● The Royal Baths Park (Łazienki) is the largest historical park in Warsaw, which serves as a venue for music, the arts, and cultural events.
● A stroll along the Vistula river, the longest river in Poland and one of the longest in Europe. The river bank has its own beaches and bars where you can sit and enjoy the view or sample Warsaw’s street food.
● Visit to Praga, the district of Warsaw located on the right bank of Vistula river. Sites worth visiting: Polish Vodka Museum and the Żabinski’s Villa* in the Warsaw Zoo.
The Zabinskis were the zookeepers prior to and during World War II. They succeeded in hiding more than 300 Jews within the zoo’s grounds.
● Wilanów Palace (a wonderful Baroque royal residence located in the south of the capital), with its lovely grounds and world-famous poster museum.
● Visit to the viewing platform of the Palace of Culture and Science, a 1950s Stalinist skyscraper offering panoramic views of the city, including its booming CBD.
WELCOME TO JEWISH POLAND
Warsaw, the capital of Poland, has been called the “The Phoenix City”, as it was almost completely destroyed during World War II and rebuilt from the rubble and ruins in a nationwide effort. Divided by the Vistula River, the city’s right and left banks narrate the complex history of the city. Today, Warsaw, Poland's largest city with more than two and a half million people living in its metropolitan area, is a vibrant political and economic center, reflecting the resurgence of Poland's economy over the past 25 years as a member of NATO and the EU. The meticulously rebuilt Old Town and the 2016 European Museum of the Year POLIN Museum of the History of Polish Jews are two of the major cultural cornerstones of this Central European capital. Home to more than 300,000 Jews from across the cultural and religious spectrum prior to the Holocaust, Warsaw is now home to Poland’s largest Jewish community, which hosts a JCC, Hillel, and a day school, as well as various religious communities.
Welcome Reception with the scholar-in-residence, Taube Center Team, and special guests.
Overnight in Warsaw
Please read the two tour policy guidelines carefully. In case of any questions, please contact associate director, Aleksandra Makuch at firstname.lastname@example.org
Tomasz was born in Kraków, graduated with his first MA in International Relations from Jagiellonian University, Kraków, with a thesis on “Polish-Israeli Relations after 1989.” His second MA was at the Jagiellonian University in the Department of Middle and Far East Studies with a thesis on “The Role of the Holocaust Memory in Shaping Israeli Identity.” In October 2014, he received his Ph.D. from the Department of Political Relations at Jagiellonian University, with a dissertation on “Political and International Aspects of the Functioning of the Auschwitz-Birkenau State Museum in the years 1980-2010.” In 2000 he founded a research and historical interpretation center POLIN TRAVEL (www.jewish-guide.pl). It focuses and morphs history genealogy and guiding into a holistic visit experience in Central Europe.
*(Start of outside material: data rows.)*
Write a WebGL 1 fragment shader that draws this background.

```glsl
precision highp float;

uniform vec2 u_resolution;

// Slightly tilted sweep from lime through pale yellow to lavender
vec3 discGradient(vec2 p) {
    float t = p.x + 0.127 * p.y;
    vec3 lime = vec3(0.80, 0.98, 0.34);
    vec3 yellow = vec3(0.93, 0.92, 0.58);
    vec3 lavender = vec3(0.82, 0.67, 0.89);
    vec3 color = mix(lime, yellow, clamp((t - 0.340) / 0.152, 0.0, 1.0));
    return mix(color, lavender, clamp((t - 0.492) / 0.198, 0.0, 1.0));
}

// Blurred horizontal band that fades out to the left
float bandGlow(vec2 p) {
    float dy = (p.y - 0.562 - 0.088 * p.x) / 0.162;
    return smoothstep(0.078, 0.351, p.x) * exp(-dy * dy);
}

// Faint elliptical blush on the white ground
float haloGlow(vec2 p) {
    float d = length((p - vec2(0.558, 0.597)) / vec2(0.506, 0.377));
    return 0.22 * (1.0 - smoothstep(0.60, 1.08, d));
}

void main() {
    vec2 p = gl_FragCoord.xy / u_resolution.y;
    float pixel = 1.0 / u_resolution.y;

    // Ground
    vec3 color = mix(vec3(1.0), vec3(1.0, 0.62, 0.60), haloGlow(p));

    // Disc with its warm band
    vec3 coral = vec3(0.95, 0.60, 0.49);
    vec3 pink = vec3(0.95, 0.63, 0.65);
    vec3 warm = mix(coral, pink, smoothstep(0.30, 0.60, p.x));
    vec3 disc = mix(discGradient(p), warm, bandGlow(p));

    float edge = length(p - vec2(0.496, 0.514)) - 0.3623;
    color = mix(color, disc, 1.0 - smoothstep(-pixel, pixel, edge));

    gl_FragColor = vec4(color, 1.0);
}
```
Tomasz holds multiple state guiding certificates at the Auschwitz-Birkenau State Museum, Kraków, and Galicia including the Second World War Museum at Schindler’s Factory in Kraków, Polin Museum in Warsaw. He is an experienced genealogist and licensed tour leader in Poland and Central Europe.
Cebulski is an author of multiple articles on the history of Polish Jews, genealogy, and politics of memory. Cebulski is the author of a book, “Auschwitz after Auschwitz. History, memory, politics.” The book debates the dynamic of construction of the Holocaust memory, provides an insight into the Auschwitz Museum through analyzing the politics of commemoration and conflict resolution a the side in the last 3 decades.